In your copy of the records, include every word exactly and no pictures.

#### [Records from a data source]
>>
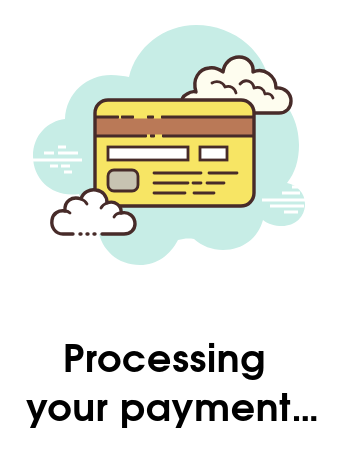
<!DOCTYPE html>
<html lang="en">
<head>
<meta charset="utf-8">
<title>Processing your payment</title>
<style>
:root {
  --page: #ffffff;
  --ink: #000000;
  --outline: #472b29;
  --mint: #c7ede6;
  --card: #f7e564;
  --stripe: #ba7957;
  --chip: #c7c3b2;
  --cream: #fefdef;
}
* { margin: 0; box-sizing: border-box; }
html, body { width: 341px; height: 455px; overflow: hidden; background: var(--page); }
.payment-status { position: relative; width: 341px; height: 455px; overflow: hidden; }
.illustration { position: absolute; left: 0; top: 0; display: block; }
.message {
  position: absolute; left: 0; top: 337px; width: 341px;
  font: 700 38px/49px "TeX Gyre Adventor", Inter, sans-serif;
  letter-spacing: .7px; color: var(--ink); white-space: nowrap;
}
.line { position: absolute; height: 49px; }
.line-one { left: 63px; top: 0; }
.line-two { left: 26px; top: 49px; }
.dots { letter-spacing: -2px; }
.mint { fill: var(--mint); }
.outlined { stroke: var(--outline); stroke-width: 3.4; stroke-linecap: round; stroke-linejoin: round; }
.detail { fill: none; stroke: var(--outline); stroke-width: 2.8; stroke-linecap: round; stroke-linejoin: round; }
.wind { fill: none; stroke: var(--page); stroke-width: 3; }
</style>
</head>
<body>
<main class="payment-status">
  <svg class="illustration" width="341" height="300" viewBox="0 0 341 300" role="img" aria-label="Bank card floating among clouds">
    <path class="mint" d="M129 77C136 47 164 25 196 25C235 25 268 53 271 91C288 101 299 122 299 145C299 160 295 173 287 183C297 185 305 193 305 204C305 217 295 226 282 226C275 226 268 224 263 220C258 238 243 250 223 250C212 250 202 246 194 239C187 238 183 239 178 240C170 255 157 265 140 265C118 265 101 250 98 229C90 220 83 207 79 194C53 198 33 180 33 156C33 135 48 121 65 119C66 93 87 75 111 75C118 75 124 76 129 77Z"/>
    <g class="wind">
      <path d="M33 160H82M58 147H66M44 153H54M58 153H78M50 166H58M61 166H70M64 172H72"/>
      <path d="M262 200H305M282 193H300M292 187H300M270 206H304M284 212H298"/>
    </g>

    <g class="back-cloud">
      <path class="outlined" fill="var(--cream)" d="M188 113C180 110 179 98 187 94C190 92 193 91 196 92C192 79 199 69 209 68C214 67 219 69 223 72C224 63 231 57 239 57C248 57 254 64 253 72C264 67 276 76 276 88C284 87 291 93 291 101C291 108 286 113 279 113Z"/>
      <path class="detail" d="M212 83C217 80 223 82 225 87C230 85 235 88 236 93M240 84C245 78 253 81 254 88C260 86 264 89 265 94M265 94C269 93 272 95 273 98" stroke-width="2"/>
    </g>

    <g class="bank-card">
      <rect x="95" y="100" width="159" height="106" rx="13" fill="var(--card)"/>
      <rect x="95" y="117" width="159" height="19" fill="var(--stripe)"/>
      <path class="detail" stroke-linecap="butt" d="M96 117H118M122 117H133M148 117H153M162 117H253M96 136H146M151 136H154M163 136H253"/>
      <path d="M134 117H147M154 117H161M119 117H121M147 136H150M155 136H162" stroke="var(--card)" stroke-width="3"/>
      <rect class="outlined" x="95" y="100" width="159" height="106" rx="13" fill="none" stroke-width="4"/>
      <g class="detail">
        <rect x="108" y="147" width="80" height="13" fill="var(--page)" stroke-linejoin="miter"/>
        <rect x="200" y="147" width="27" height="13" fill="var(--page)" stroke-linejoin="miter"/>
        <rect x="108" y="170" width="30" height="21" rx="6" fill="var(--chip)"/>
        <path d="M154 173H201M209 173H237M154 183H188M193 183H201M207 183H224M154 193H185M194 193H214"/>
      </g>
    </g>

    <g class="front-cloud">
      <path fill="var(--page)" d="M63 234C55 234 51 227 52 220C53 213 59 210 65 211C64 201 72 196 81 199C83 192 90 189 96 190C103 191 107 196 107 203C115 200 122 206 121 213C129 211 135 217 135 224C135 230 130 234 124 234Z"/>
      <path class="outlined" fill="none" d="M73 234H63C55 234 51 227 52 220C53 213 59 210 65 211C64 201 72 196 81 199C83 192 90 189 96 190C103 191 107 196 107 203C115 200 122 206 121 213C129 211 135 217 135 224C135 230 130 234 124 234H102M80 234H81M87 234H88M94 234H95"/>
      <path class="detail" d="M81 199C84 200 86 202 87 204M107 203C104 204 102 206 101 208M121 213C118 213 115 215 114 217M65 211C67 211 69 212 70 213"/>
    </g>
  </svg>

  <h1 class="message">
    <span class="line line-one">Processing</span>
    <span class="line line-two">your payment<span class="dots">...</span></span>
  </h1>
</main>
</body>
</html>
<<
#### [Task output]
<!DOCTYPE html>
<html lang="en">
<head>
<meta charset="utf-8">
<title>Processing your payment</title>
<style>
:root {
  --page: #ffffff;
  --ink: #000000;
  --outline: #472b29;
  --mint: #c7ede6;
  --card: #f7e564;
  --stripe: #ba7957;
  --chip: #c7c3b2;
  --cream: #fefdef;
}
* { margin: 0; box-sizing: border-box; }
html, body { width: 341px; height: 455px; overflow: hidden; background: var(--page); }
.payment-status { position: relative; width: 341px; height: 455px; overflow: hidden; }
.illustration { position: absolute; left: 0; top: 0; display: block; }
.message {
  position: absolute; left: 0; top: 337px; width: 341px;
  font: 700 38px/49px "TeX Gyre Adventor", Inter, sans-serif;
  letter-spacing: .7px; color: var(--ink); white-space: nowrap;
}
.line { position: absolute; height: 49px; }
.line-one { left: 63px; top: 0; }
.line-two { left: 26px; top: 49px; }
.dots { letter-spacing: -2px; }
.mint { fill: var(--mint); }
.outlined { stroke: var(--outline); stroke-width: 3.4; stroke-linecap: round; stroke-linejoin: round; }
.detail { fill: none; stroke: var(--outline); stroke-width: 2.8; stroke-linecap: round; stroke-linejoin: round; }
.wind { fill: none; stroke: var(--page); stroke-width: 3; }
</style>
</head>
<body>
<main class="payment-status">
  <svg class="illustration" width="341" height="300" viewBox="0 0 341 300" role="img" aria-label="Bank card floating among clouds">
    <path class="mint" d="M129 77C136 47 164 25 196 25C235 25 268 53 271 91C288 101 299 122 299 145C299 160 295 173 287 183C297 185 305 193 305 204C305 217 295 226 282 226C275 226 268 224 263 220C258 238 243 250 223 250C212 250 202 246 194 239C187 238 183 239 178 240C170 255 157 265 140 265C118 265 101 250 98 229C90 220 83 207 79 194C53 198 33 180 33 156C33 135 48 121 65 119C66 93 87 75 111 75C118 75 124 76 129 77Z"/>
    <g class="wind">
      <path d="M33 160H82M58 147H66M44 153H54M58 153H78M50 166H58M61 166H70M64 172H72"/>
      <path d="M262 200H305M282 193H300M292 187H300M270 206H304M284 212H298"/>
    </g>

    <g class="back-cloud">
      <path class="outlined" fill="var(--cream)" d="M188 113C180 110 179 98 187 94C190 92 193 91 196 92C192 79 199 69 209 68C214 67 219 69 223 72C224 63 231 57 239 57C248 57 254 64 253 72C264 67 276 76 276 88C284 87 291 93 291 101C291 108 286 113 279 113Z"/>
      <path class="detail" d="M212 83C217 80 223 82 225 87C230 85 235 88 236 93M240 84C245 78 253 81 254 88C260 86 264 89 265 94M265 94C269 93 272 95 273 98" stroke-width="2"/>
    </g>

    <g class="bank-card">
      <rect x="95" y="100" width="159" height="106" rx="13" fill="var(--card)"/>
      <rect x="95" y="117" width="159" height="19" fill="var(--stripe)"/>
      <path class="detail" stroke-linecap="butt" d="M96 117H118M122 117H133M148 117H153M162 117H253M96 136H146M151 136H154M163 136H253"/>
      <path d="M134 117H147M154 117H161M119 117H121M147 136H150M155 136H162" stroke="var(--card)" stroke-width="3"/>
      <rect class="outlined" x="95" y="100" width="159" height="106" rx="13" fill="none" stroke-width="4"/>
      <g class="detail">
        <rect x="108" y="147" width="80" height="13" fill="var(--page)" stroke-linejoin="miter"/>
        <rect x="200" y="147" width="27" height="13" fill="var(--page)" stroke-linejoin="miter"/>
        <rect x="108" y="170" width="30" height="21" rx="6" fill="var(--chip)"/>
        <path d="M154 173H201M209 173H237M154 183H188M193 183H201M207 183H224M154 193H185M194 193H214"/>
      </g>
    </g>

    <g class="front-cloud">
      <path fill="var(--page)" d="M63 234C55 234 51 227 52 220C53 213 59 210 65 211C64 201 72 196 81 199C83 192 90 189 96 190C103 191 107 196 107 203C115 200 122 206 121 213C129 211 135 217 135 224C135 230 130 234 124 234Z"/>
      <path class="outlined" fill="none" d="M73 234H63C55 234 51 227 52 220C53 213 59 210 65 211C64 201 72 196 81 199C83 192 90 189 96 190C103 191 107 196 107 203C115 200 122 206 121 213C129 211 135 217 135 224C135 230 130 234 124 234H102M80 234H81M87 234H88M94 234H95"/>
      <path class="detail" d="M81 199C84 200 86 202 87 204M107 203C104 204 102 206 101 208M121 213C118 213 115 215 114 217M65 211C67 211 69 212 70 213"/>
    </g>
  </svg>

  <h1 class="message">
    <span class="line line-one">Processing</span>
    <span class="line line-two">your payment<span class="dots">...</span></span>
  </h1>
</main>
</body>
</html>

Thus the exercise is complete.